The faulty meter was connected in 2010 when Craftsbury Academy was refurbished. The school was rewired from a Phase 1 to a Phase 3 system as part of a complete renovation of the building which included efficiency measures. The school won an efficiency award for the renovations.

HED inspected, approved, and powered up the system. In 2019, when the board sought information on installing a generator, HED realized the faulty metering and invoiced the school district for nine years of under-billing.

HED and the school district tried to amiably work out a solution. The school district then appealed to the Department of Public Service, which determined that the district was responsible for paying for the electricity used. The board hired a lawyer and appealed to the Public Utility Commission, which led to the PUC hearing in January with all parties presenting. The Department of Public Service supported HED’s being paid the under-billing.

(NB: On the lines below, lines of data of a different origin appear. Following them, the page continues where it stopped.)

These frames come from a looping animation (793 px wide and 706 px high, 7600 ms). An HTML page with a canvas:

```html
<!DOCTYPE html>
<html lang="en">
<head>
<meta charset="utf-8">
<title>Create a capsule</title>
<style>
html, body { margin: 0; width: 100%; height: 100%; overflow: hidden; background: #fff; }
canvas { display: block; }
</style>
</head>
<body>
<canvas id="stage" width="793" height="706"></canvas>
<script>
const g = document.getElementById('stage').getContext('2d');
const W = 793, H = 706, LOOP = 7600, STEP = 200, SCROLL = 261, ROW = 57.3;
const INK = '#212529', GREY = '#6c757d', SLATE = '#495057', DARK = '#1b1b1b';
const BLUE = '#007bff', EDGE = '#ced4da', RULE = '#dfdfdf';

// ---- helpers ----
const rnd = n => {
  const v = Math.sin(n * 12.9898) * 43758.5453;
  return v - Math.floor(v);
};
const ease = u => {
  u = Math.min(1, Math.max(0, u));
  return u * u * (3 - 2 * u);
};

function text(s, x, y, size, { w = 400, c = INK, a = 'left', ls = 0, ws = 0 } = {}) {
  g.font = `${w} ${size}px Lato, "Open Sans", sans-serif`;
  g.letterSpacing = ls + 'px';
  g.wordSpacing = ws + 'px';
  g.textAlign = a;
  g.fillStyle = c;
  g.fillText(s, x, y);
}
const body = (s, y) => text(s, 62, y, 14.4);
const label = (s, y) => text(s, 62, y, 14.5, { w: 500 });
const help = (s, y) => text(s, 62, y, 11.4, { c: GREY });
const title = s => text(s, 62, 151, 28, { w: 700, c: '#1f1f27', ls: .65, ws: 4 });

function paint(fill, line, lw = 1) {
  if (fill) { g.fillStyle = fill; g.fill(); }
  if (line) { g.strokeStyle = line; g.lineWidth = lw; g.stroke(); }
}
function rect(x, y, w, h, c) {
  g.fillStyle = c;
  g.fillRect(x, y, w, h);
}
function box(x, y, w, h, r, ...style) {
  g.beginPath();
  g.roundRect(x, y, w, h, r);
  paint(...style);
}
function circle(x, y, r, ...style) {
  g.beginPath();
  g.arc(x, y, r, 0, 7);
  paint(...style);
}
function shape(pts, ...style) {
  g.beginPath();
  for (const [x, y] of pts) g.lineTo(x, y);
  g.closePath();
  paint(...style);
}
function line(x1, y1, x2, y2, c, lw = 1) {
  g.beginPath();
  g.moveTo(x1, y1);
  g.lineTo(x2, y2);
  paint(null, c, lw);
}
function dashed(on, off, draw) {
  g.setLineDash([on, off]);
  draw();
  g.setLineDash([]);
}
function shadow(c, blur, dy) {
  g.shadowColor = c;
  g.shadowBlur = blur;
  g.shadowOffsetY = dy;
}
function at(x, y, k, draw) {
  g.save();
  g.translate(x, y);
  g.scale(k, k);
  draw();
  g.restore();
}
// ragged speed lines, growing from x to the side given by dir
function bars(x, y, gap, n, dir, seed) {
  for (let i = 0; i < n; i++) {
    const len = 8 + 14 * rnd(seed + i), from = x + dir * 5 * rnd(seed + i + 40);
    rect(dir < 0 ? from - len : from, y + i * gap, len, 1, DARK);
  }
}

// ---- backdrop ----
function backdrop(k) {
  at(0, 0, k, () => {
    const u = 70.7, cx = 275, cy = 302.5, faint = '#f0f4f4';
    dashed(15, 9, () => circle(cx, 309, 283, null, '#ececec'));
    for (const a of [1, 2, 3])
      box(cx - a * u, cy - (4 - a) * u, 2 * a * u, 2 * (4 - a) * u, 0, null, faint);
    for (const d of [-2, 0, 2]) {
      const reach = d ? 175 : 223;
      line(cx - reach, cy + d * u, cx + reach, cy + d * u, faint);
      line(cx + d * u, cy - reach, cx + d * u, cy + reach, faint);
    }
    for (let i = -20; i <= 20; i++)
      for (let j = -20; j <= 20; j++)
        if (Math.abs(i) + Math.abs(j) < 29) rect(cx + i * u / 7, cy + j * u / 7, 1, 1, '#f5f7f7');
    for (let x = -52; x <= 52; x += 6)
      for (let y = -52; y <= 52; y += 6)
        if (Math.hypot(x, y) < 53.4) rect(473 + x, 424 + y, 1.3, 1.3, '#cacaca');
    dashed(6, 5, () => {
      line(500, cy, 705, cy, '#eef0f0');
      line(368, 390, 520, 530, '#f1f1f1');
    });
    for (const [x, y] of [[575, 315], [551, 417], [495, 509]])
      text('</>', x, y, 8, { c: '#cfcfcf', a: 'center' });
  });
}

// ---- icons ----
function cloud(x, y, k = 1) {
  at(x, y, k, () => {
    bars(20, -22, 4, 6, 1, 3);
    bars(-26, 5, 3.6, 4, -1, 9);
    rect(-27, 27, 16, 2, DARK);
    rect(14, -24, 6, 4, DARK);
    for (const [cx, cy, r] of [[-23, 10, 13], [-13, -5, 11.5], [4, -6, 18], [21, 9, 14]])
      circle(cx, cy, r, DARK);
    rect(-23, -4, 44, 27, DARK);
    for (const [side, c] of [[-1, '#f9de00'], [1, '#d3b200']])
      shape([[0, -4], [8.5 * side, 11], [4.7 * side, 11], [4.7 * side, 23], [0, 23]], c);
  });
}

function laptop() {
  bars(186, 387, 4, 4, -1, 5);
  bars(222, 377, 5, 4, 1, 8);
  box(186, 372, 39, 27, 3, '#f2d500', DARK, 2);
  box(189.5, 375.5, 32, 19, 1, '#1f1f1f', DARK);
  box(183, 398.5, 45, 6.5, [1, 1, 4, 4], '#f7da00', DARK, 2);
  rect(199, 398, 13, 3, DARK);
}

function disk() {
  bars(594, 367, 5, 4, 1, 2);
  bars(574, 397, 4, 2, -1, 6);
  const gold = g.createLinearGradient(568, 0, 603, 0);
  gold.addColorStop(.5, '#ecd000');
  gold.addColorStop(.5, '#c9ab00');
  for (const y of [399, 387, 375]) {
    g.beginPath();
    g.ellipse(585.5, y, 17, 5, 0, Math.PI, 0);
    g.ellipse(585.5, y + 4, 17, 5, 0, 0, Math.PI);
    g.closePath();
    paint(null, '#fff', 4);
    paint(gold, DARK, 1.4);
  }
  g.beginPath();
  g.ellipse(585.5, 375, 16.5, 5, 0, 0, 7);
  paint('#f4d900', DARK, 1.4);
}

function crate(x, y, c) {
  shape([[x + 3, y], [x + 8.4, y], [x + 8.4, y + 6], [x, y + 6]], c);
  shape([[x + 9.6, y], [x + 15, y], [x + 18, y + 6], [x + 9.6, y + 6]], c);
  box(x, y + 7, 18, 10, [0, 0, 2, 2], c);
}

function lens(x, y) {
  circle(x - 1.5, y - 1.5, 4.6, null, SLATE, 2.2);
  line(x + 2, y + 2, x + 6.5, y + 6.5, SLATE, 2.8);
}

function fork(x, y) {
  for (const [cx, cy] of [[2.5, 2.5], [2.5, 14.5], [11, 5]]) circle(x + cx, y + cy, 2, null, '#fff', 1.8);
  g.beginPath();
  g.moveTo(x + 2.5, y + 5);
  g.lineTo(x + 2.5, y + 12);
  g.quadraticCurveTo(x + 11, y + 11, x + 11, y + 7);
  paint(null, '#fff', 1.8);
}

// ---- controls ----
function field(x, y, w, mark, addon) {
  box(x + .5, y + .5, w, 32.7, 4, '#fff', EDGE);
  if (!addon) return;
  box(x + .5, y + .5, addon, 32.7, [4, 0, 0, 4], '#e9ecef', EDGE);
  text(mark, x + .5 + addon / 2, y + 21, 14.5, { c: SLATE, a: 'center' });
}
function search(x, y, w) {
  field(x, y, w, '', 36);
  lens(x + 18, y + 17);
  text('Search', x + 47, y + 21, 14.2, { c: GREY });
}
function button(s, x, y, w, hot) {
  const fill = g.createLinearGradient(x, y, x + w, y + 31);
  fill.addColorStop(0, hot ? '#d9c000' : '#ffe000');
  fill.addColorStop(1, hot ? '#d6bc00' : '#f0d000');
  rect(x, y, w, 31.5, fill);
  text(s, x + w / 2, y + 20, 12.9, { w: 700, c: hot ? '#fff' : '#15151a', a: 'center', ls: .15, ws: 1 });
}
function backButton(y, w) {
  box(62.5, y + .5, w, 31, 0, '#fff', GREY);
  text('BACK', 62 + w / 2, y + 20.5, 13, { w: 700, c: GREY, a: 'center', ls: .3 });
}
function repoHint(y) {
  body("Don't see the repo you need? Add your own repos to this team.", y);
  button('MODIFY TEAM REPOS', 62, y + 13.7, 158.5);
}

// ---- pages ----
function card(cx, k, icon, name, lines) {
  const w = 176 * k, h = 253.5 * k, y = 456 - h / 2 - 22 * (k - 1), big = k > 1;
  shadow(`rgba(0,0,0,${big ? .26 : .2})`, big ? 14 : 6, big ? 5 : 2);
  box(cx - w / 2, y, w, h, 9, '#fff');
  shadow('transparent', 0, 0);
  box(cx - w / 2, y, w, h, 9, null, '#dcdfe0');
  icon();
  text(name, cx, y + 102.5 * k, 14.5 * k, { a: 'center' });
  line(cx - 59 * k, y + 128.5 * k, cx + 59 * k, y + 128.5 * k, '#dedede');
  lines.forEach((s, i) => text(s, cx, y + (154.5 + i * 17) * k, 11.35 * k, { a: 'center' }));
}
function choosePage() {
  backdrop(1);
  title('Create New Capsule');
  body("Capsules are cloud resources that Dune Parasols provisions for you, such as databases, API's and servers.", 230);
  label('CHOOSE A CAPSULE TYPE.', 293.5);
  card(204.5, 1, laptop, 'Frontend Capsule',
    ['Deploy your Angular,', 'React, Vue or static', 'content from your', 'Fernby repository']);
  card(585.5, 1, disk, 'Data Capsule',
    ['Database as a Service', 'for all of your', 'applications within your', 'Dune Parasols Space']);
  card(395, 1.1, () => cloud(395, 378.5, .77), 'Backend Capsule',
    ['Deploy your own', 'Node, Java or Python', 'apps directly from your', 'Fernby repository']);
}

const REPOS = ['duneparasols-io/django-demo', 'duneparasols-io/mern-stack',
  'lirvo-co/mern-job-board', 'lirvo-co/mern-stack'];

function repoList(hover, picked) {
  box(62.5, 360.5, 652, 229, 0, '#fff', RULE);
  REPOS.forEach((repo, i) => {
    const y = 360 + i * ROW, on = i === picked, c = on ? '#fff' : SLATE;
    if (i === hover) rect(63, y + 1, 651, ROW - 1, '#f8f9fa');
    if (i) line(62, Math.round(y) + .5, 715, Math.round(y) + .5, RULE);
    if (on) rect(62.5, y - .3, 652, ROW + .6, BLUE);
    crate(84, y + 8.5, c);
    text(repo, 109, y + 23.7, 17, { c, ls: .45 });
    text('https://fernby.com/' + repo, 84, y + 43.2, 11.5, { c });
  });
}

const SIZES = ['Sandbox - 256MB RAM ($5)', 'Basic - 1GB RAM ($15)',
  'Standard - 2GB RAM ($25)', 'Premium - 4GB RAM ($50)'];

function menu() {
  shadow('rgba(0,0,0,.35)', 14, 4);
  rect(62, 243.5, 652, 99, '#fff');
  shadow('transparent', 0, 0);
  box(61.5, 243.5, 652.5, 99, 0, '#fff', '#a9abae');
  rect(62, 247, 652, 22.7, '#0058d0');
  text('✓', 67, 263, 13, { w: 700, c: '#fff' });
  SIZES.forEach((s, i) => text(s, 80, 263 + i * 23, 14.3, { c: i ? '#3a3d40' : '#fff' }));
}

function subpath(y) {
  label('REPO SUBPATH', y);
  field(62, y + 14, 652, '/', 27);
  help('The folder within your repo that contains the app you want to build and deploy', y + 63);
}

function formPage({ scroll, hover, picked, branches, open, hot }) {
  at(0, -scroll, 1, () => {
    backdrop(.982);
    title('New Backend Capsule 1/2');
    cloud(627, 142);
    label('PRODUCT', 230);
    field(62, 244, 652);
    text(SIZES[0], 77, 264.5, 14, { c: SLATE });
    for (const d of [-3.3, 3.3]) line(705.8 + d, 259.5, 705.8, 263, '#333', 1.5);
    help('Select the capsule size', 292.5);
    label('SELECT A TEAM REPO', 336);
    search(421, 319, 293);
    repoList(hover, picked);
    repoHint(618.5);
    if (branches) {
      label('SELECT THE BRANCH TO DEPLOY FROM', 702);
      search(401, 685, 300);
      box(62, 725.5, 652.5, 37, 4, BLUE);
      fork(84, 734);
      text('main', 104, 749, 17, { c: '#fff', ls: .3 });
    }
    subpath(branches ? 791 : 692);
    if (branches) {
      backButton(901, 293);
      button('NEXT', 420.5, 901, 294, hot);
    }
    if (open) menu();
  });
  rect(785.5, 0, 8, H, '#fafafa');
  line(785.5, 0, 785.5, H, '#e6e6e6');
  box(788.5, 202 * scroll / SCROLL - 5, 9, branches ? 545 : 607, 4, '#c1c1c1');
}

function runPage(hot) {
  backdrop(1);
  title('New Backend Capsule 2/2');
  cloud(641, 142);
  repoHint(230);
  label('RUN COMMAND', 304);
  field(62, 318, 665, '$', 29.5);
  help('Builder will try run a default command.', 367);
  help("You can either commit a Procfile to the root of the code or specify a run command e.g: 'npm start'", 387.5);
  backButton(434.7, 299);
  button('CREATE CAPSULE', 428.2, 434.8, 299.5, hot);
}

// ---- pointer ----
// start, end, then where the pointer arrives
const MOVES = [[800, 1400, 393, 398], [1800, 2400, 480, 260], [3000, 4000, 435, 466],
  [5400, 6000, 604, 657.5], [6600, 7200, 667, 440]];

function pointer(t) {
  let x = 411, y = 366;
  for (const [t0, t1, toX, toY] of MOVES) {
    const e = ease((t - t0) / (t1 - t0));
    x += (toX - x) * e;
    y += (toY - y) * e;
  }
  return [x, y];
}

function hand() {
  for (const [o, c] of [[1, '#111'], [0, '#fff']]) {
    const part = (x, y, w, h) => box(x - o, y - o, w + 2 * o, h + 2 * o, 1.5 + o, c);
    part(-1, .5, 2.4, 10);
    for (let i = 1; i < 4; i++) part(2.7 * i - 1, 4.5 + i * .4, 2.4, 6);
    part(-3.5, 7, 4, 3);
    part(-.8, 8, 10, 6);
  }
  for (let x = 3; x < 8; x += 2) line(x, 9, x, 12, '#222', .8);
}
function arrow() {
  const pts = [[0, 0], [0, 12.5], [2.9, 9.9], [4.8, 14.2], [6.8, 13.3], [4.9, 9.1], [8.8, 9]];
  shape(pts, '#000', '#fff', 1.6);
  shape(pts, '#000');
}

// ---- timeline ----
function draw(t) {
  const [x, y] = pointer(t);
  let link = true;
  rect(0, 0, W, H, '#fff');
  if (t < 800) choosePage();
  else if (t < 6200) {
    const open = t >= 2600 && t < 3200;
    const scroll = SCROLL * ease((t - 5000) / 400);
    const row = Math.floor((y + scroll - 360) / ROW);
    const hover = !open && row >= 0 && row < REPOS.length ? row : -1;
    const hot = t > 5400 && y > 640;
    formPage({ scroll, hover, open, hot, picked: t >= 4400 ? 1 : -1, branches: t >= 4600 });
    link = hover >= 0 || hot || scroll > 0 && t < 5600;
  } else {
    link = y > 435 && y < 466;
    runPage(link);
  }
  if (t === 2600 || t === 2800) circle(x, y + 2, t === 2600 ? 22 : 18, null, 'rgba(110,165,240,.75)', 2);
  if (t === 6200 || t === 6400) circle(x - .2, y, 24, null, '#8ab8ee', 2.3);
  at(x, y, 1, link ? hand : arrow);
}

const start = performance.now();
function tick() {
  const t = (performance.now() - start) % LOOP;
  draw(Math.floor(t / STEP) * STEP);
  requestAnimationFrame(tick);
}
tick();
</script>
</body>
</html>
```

Tousley concluded that both the wiring and inspection of the metering equipment were performed incorrectly by Craftsbury and Hardwick Electric, which resulted in the inaccurate measurement of electricity usage. He acknowledged that HED took no other steps to determine the new metering equipment’s accuracy or the billing charged to the school district.

Tousley stated in his Proposal for Decision: “However, I find that Hardwick Electric’s billing failure is an insufficient basis to justify Craftsbury not paying the underbilled amount because otherwise it would receive a discriminatory lower rate for the electricity it used.”

He stated that Craftsbury was aware of the drop in costs, but did not investigate the fact that its energy savings were nearly eight times greater than what had been projected by Efficiency Vermont. He concluded that Craftsbury was in a much better position than HED to investigate the cause of the “unpredicted energy savings windfall.”

Tousley rejected the school district’s assertion paying for the unbilled electricity would result in cutbacks at the school and impact the community.

The Proposal for Decision is not final, however, and parties had until Friday, April 23, to make comments. Although a request for oral argument was filed by Craftsbury’s lawyer, Pietro J. Lynn, the filing is moot in view of the school board’s action at its last meeting. HED has filed comments objecting to the PUC’s conclusion with regard to HED not having the right to disconnect service if Craftsbury School District fails to pay.

The Department of Public Service, which supported HED through the controversy, had no comments on Tousley’s Proposal for Decision.